___ INFORMATION SHOWN

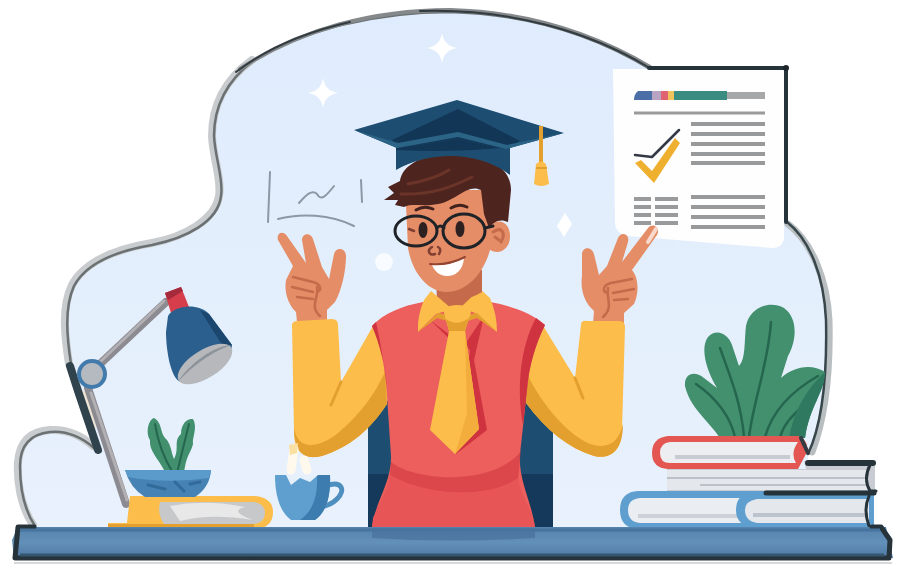
<!DOCTYPE html>
<html lang="en">
<head>
<meta charset="utf-8">
<title>Graduate at a desk</title>
<style>
:root{--sky:#e3eefc;--ink:#26333a;--rim:#8c9092;--navy:#1d4d71;--navy-dark:#123756;--navy-deep:#15395a;--skin:#e58d67;--skin-dark:#c56a4a;--hair:#4e241f;--hair-light:#6b3429;--red:#ec5f5c;--red-dark:#cf3340;--yellow:#fcbd4b;--amber:#e3a02f;--blue:#5f9fd0;--blue-dark:#3d7cae;--desk:#5b89b3;--green:#43906f;--green-dark:#25664f;--grey:#999a9c;--page:#e4e7ec;--white:#fefefe}
html,body{margin:0;background:#fff;overflow:hidden}
svg{display:block;width:898px;height:570px}
.line{fill:none;stroke-linecap:round;stroke-linejoin:round}
</style>
</head>
<body>
<svg viewBox="0 0 898 570" role="img" aria-label="Smiling graduate in a mortarboard sitting at a desk with books, a lamp and plants">
<defs>
<linearGradient id="deskShade" x1="0" y1="0" x2="0" y2="1"><stop offset="0" stop-color="#5482ad"/><stop offset=".5" stop-color="#6390b8"/><stop offset="1" stop-color="#4c78a2"/></linearGradient>
<linearGradient id="skyShade" x1="0" y1="0" x2="0" y2="1"><stop offset="0" stop-color="#dfecfd"/><stop offset="1" stop-color="#e8f1fc"/></linearGradient>
<path id="sparkle" d="M0-15Q2-2 15 0Q2 2 0 15Q-2 2-15 0Q-2-2 0-15Z" fill="#fff"/>
<g id="textLines" fill="none" stroke="#98999b" stroke-width="4"><path d="M0 0H74M0 10H74M0 20H74M0 30H74"/></g>
<path id="backdrop" d="M36 527C28 514 20 494 20 470C18 444 30 433 50 431C68 430 82 436 92 446L68 366C65 340 61 308 72 285C86 259 122 248 152 243C184 237 215 220 219 196C222 180 213 158 212 136C212 104 226 79 252 60C304 28 374 10 450 10C530 12 596 35 650 68H786V222C810 240 824 276 827 320C828 366 824 420 808 456V527Z"/>
</defs>

<g id="background">
<use href="#backdrop" fill="url(#skyShade)"/>
<path class="line" stroke="#c9ccce" stroke-width="8" d="M33 525C20 505 17 480 18 462C20 440 32 431 50 430C68 429 82 436 93 446M69 364C65 338 61 308 72 285C86 259 122 248 152 243C184 237 215 220 219 196C222 180 213 158 212 136C212 104 226 79 252 60"/>
<path class="line" stroke="#6b7173" stroke-width="2.5" d="M35 526C23 508 20 486 20 466C20 444 32 434 50 432C68 430 84 439 94 448M71 364C67 338 64 308 74 286C88 260 122 250 152 245C186 238 218 222 221 196C224 180 215 158 214 136C214 104 228 80 253 61C304 30 374 12 450 12C530 14 596 36 650 69"/>
<path class="line" stroke="#85898b" stroke-width="4" d="M240 69C300 29 374 10 450 10C530 12 596 35 650 67"/>
<path class="line" stroke="#313b40" stroke-width="2" d="M236 72C270 46 310 31 350 22M420 11C510 8 590 32 648 67"/>
<path class="line" stroke="#b9bec1" stroke-width="7" d="M788 224C812 242 827 280 829 320C830 360 828 410 812 452"/>
<path class="line" stroke="#38474c" stroke-width="2.5" d="M787 222C810 240 824 276 826 320C827 366 824 420 808 454"/>
</g>

<g id="sparkles">
<use href="#sparkle" x="442" y="48"/><use href="#sparkle" x="323" y="93"/>
<path d="M565 213L572 224L564 237L557 226Z" fill="#fff"/><circle cx="384" cy="262" r="9" fill="#f8fbff"/>
</g>

<g id="chart-sketch" class="line" stroke="#8d98a6" stroke-width="2">
<path d="M270 172L268 222M278 219C300 213 330 214 354 226M299 203C306 195 312 189 317 194C321 202 327 195 334 186M361 180L362 202"/>
</g>

<g id="checklist">
<path d="M613 69H784V236Q784 248 772 248L628 236Q615 234 615 222Z" fill="var(--white)"/>
<path class="line" stroke="var(--ink)" stroke-width="4" d="M649 68H786V222"/>
<circle cx="786" cy="68" r="3" fill="#1c262b"/>
<path d="M638 91H652V100H634Q634 94 638 91Z" fill="#4a6ea5"/><path d="M652 91H661V100H652Z" fill="#b8a3c3"/><path d="M661 91H668V100H661Z" fill="#df6370"/><path d="M668 91H674V100H668Z" fill="#f0c35c"/><path d="M674 91H727V100H674Z" fill="#3a8c80"/><path d="M727 92H765V99H727Z" fill="#a6a7a9"/>
<path d="M634 113H765" stroke="var(--grey)" stroke-width="3"/>
<use href="#textLines" x="691" y="124"/><path d="M691 163H765" stroke="var(--grey)" stroke-width="4"/>
<use href="#textLines" x="691" y="197"/>
<path d="M634 199H651M655 199H678M634 207H651M655 207H678M634 215H651M655 215H678M634 223H651M655 223H678" stroke="var(--grey)" stroke-width="4"/>
<path class="line" stroke="#343a45" stroke-width="2.5" d="M635 155L652 157L679 130"/>
<path d="M635 163L641 160L652 171L675 138L680 143L654 183Z" fill="#f0b02f"/>
</g>

<g id="chair">
<path d="M368 412Q372 402 392 400H530Q553 402 553 430V528H368Z" fill="var(--navy)"/>
<path d="M368 474H553V528H368Z" fill="var(--navy-deep)"/>
</g>

<g id="graduate">
<g id="left-hand">
<path d="M297 322L296 312C288 304 284 292 286 280L293 266L278 240C276 233 283 230 287 236L306 263L302 240C302 233 311 232 313 239L322 267L329 279L334 254C336 246 346 248 346 256C346 270 342 290 335 302L327 310V324Z" fill="var(--skin)"/>
<path class="line" stroke="var(--skin-dark)" stroke-width="2.5" d="M293 277L313 282C321 284 322 290 317 292M292 287L313 292M297 297L313 299M317 287C319 299 309 306 320 316"/>
</g>
<g id="right-hand">
<path d="M593 324L594 311C585 303 580 291 582 276L582 254C583 246 592 247 594 254L599 275L607 266L618 238C621 231 630 234 628 242L622 262L648 228C653 222 661 228 657 235L632 270C639 278 639 294 634 304L624 313V326Z" fill="var(--skin)"/>
<path class="line" stroke="var(--skin-dark)" stroke-width="2.5" d="M632 279L611 283C603 285 602 291 607 293M634 289L613 293M628 299L614 300M608 288C606 300 614 307 603 317"/>
<path class="line" stroke="#f8d9cc" stroke-width="4" d="M656 229L648 242"/>
</g>
<g id="sleeves">
<path d="M292 325Q292 321 298 321L332 319Q338 319 338 325L341 382L373 326L390 330L387 404C370 430 350 447 322 456C302 460 294 450 294 432Z" fill="var(--yellow)"/>
<path d="M294 427C297 451 318 449 338 433C361 414 376 392 385 372L387 404C370 430 350 447 322 456C302 461 294 450 294 427Z" fill="var(--amber)"/>
<path d="M341 382L331 405" class="line" stroke="var(--amber)" stroke-width="3"/>
<path d="M581 325Q581 320 587 321L619 321Q625 321 625 327L622 430C622 450 611 460 594 456C568 448 546 430 526 403L527 320L542 324L575 378Z" fill="var(--yellow)"/>
<path d="M527 374C544 408 568 434 590 444C608 450 619 442 623 424C623 450 611 460 594 456C568 448 546 430 526 403Z" fill="var(--amber)"/>
<path d="M575 378L583 398" class="line" stroke="var(--amber)" stroke-width="3"/>
</g>
<g id="vest">
<path d="M372 326C384 313 402 306 423 302H490C512 306 532 313 545 325C536 343 529 365 527 390L520 454C518 480 532 502 535 528H372C374 504 392 482 391 456L387 396C386 368 380 344 372 326Z" fill="var(--red)"/>
<path d="M391 462C416 482 494 486 521 451L518 478C490 500 424 496 390 475Z" fill="var(--red-dark)" opacity=".55"/>
<path d="M373 518C380 502 388 489 390 475C424 496 490 500 518 478C521 499 533 508 535 528H372Z" fill="#e85557"/>
<path d="M545 325C536 343 529 365 527 390L523 425C516 386 521 345 536 318Z" fill="var(--red-dark)"/>
<path d="M372 326C380 344 386 368 387 390C384 362 380 340 376 322Z" fill="var(--red-dark)"/>
<path d="M430 320L461 350L484 316L474 360L487 430L456 454L470 350Z" fill="var(--red-dark)"/>
</g>
<g id="collar-and-tie">
<path d="M436 277H480V300L459 320L437 302Z" fill="var(--skin-dark)"/>
<path d="M431 291L452 309L436 314L418 332Q417 316 424 300Z" fill="var(--yellow)"/>
<path d="M480 289L461 307L475 313L497 332Q497 314 490 298Z" fill="var(--yellow)"/>
<path d="M418 332L438 313L449 315L454 323L437 318ZM497 332L477 313L466 315L462 323L477 318Z" fill="var(--amber)"/>
<path d="M443 309Q457 301 472 309L465 331L479 429L455 454L430 430L449 331Z" fill="var(--yellow)"/>
<path d="M465 331L479 429L455 454L467 414Z" fill="#f3ad3d"/>
<path d="M446 319L449 331H465L469 318Q457 327 446 319Z" fill="var(--amber)"/>
</g>
<g id="head">
<path d="M438 270H482V292Q460 306 438 291Z" fill="var(--skin-dark)"/>
<path d="M406 205L420 190H487L492 224C500 218 510 223 510 236C510 250 499 255 490 250C484 272 468 292 446 292C426 291 412 271 408 248Z" fill="var(--skin)"/>
<path class="line" stroke="var(--skin-dark)" stroke-width="3" d="M493 232C502 226 506 233 501 242M495 237L499 240"/>
<path d="M384 200L394 193L388 187L400 181C402 168 415 158 440 154C480 151 511 164 511 190L508 222C500 218 493 222 489 228L484 214L481 190C468 183 456 201 438 204C424 207 412 203 404 207L395 205L398 200Z" fill="var(--hair)"/>
<path class="line" stroke="var(--hair-light)" stroke-width="3" d="M401 194C432 195 452 187 472 177M408 184C424 181 438 177 449 170"/>
<path class="line" stroke="#42211e" stroke-width="3" d="M416 210Q424 205 433 209M451 208Q459 203 467 207"/>
<ellipse cx="423" cy="230" rx="4.5" ry="8" fill="#2d2021"/><ellipse cx="460" cy="229" rx="4.5" ry="8" fill="#2d2021"/>
<g class="line" stroke="#1f2328" stroke-width="3"><ellipse cx="416" cy="231" rx="21" ry="15"/><ellipse cx="464" cy="231" rx="21" ry="17"/><path d="M437 228Q440 224 444 228M485 228L493 226"/></g>
<path class="line" stroke="#813f31" stroke-width="2.5" d="M432 247C426 251 430 256 435 254M438 247Q442 249 439 254M409 229L414 231"/>
<path d="M432 265Q449 266 464 258C463 270 456 276 447 276C440 276 435 272 432 265Z" fill="#fff"/>
<path class="line" stroke="#94452f" stroke-width="2" d="M430 264Q447 266 465 257"/>
</g>
<g id="mortarboard">
<path d="M396 137L459 142L510 140V175C480 151 430 150 396 170Z" fill="var(--navy)"/>
<path d="M396 139L459 120L510 136V147Q455 153 396 150Z" fill="var(--navy-dark)"/>
<path d="M354 130L457 100L564 133L506 149L457 139L397 148Z" fill="var(--navy)"/>
<path d="M392 140L458 109L520 141L506 149L457 139L397 148Z" fill="var(--navy-dark)"/>
<path d="M354 130L397 148L458 137L506 149L564 133L507 145L458 132L398 143Z" fill="#2c6487"/>
<path d="M541 126V165" stroke="var(--amber)" stroke-width="4"/>
<path d="M536 164Q541 159 546 164L549 184Q541 188 534 184Z" fill="var(--yellow)"/><path d="M536 168H547" stroke="var(--amber)" stroke-width="2"/>
</g>
</g>

<g id="large-plant">
<path d="M720 438C708 420 690 408 685 386C684 374 694 370 704 378L717 388C706 370 700 348 708 337C716 328 728 333 732 345L739 366C746 358 744 342 746 326C750 307 770 300 784 308C798 318 797 340 788 356L781 378C793 367 811 363 825 372C824 394 810 405 805 438Z" fill="var(--green)"/>
<path class="line" stroke="var(--green-dark)" stroke-width="2.5" d="M771 322C768 365 754 398 749 437M720 348C730 376 741 402 744 437M696 384C716 398 730 416 735 437M818 376C790 392 772 412 765 437M805 405C794 413 784 424 780 437"/>
<path d="M825 372C824 394 810 405 805 438H789C794 412 804 392 825 372Z" fill="#2e7960"/>
</g>

<g id="book-stack">
<g id="grey-book"><path d="M667 469H806L804 461H875V493H667Z" fill="#c9cdd3"/><path d="M667 470H868V490H667Z" fill="var(--page)"/><path d="M667 478H866M700 485H866" stroke="#bbc0c9" stroke-width="2"/><path class="line" stroke="var(--ink)" stroke-width="6" d="M808 463H873"/><path class="line" stroke="var(--ink)" stroke-width="3" d="M870 465Q863 479 870 491H876"/></g>
<g id="red-book"><path d="M668 436H798Q810 440 806 454L798 469H668Q652 468 652 453Q652 438 668 436Z" fill="#e45651"/><path d="M670 442H798Q790 453 796 463H670Q660 463 660 453Q660 443 670 442Z" fill="#eceef1"/><path d="M675 457H790" stroke="#c8cbd2" stroke-width="4"/><path class="line" stroke="#343b43" stroke-width="4" d="M801 438L808 453"/></g>
<g id="blue-book"><path d="M638 491H760V529H638Q620 528 620 510Q620 492 638 491Z" fill="var(--blue)"/><path d="M640 498H750V523H640Q628 522 628 510Q628 499 640 498Z" fill="#eaedf2"/><path d="M638 516H743" stroke="#cbd0d9" stroke-width="4"/></g>
<g id="front-book"><path d="M753 491H874V528H753Q736 525 736 510Q736 494 753 491Z" fill="var(--blue)"/><path d="M757 499H869V523H757Q745 521 745 510Q745 501 757 499Z" fill="var(--page)"/><path d="M753 515H868" stroke="#bdc3cc" stroke-width="4"/><path class="line" stroke="var(--ink)" stroke-width="5" d="M766 493H874"/><path class="line" stroke="var(--ink)" stroke-width="3" d="M869 496Q863 510 869 526"/></g>
</g>

<g id="lamp">
<path d="M79 390L92 392L96 430L87 418Z" fill="#ece5d6"/>
<path class="line" stroke="#30434d" stroke-width="8" d="M70 366L78 391L98 450"/>
<path class="line" stroke="#8d8b92" stroke-width="8" d="M88 388L126 504M101 363L166 302"/>
<path class="line" stroke="#b3b0b4" stroke-width="3" d="M91 393L127 500M101 361L164 301"/>
<circle cx="92" cy="374" r="15" fill="#427aab"/><circle cx="92" cy="374" r="11" fill="#b5bac0"/>
<path d="M165 293L181 287L189 307L171 313Z" fill="#d63e4b"/><path d="M165 293L181 287L183 291L168 300Z" fill="#a52b3c"/>
<path d="M168 316C174 306 197 302 209 314L232 345C232 360 196 384 181 382C170 379 166 348 166 332Z" fill="#2b5f8d"/>
<path d="M200 310L209 314L232 345L224 348Z" fill="#1b466d"/>
<ellipse cx="205" cy="364" rx="31" ry="14" transform="rotate(-32 205 364)" fill="#b6b8bc"/>
<path d="M178 382C188 365 214 345 232 345C214 350 191 367 178 382Z" fill="#8d939b"/>
</g>

<g id="yellow-book">
<path d="M130 496H255Q273 498 273 512Q273 528 255 529H108V523H127Z" fill="var(--yellow)"/>
<path d="M160 502H254Q265 504 265 513Q265 523 253 524H164Q157 514 160 502Z" fill="#c7c8ca"/>
<path d="M170 506Q206 499 245 507Q228 511 253 520Q210 513 180 521Z" fill="#e8e8e9"/>
<path d="M108 526H254" stroke="var(--amber)" stroke-width="4"/>
</g>

<g id="small-plant">
<path d="M166 474C160 460 149 452 150 440C145 432 149 419 154 418C162 422 160 432 165 438C171 443 171 452 174 459C180 448 173 441 181 434C181 424 187 418 193 419C198 428 192 437 193 444C191 453 186 455 184 474Z" fill="var(--green)"/>
<path class="line" stroke="var(--green-dark)" stroke-width="2" d="M155 424Q159 450 173 473M189 424Q183 448 177 473"/>
<path d="M125 470H211Q210 487 195 497H145Q130 488 125 470Z" fill="#4682b4"/>
<path d="M125 470H211L209 478Q166 484 128 477Z" fill="#5b9bcc"/>
<path class="line" stroke="#326a9a" stroke-width="3" d="M148 485L165 489M175 482L184 491M190 484L200 482"/>
</g>

<g id="cup">
<path class="line" stroke="#4f8fc0" stroke-width="5" d="M326 486C342 480 346 490 337 499Q331 505 321 507"/>
<path d="M275 475H330C331 499 325 513 315 520H291C280 512 275 496 275 475Z" fill="var(--blue)"/>
<path d="M317 475H330C331 499 325 513 315 520H300C313 511 318 496 317 475Z" fill="var(--blue-dark)"/>
<path class="line" stroke="#fff9ed" stroke-width="9" d="M294 449L291 470M304 460L307 470"/>
<path d="M289 445L298 443L297 453L290 455Z" fill="#fbe0a4"/>
<path d="M286 475H318L310 482L300 478L291 485Z" fill="#e5f0fa"/>
</g>

<g id="desk">
<path d="M18 527H886L893 558H14L12 540Z" fill="url(#deskShade)"/>
<path d="M372 528H535V538Q455 543 372 538Z" fill="#476f98" opacity=".65"/>
<path class="line" stroke="var(--ink)" stroke-width="5" d="M34 527H18L15 558H889L890 540L881 527H872"/>
<path d="M20 530H880" stroke="#47749e" stroke-width="3"/>
<path d="M20 555H884" stroke="#34566f" stroke-width="3"/>
<path d="M14 563H892" stroke="#d5d9dc" stroke-width="2"/>
</g>
</svg>
</body>
</html>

______

Where does the word "ellipse" appear in the records above? Return every line that holds it.

• EXERCISE RESULT:
<ellipse cx="423" cy="230" rx="4.5" ry="8" fill="#2d2021"/><ellipse cx="460" cy="229" rx="4.5" ry="8" fill="#2d2021"/>
<g class="line" stroke="#1f2328" stroke-width="3"><ellipse cx="416" cy="231" rx="21" ry="15"/><ellipse cx="464" cy="231" rx="21" ry="17"/><path d="M437 228Q440 224 444 228M485 228L493 226"/></g>
<ellipse cx="205" cy="364" rx="31" ry="14" transform="rotate(-32 205 364)" fill="#b6b8bc"/>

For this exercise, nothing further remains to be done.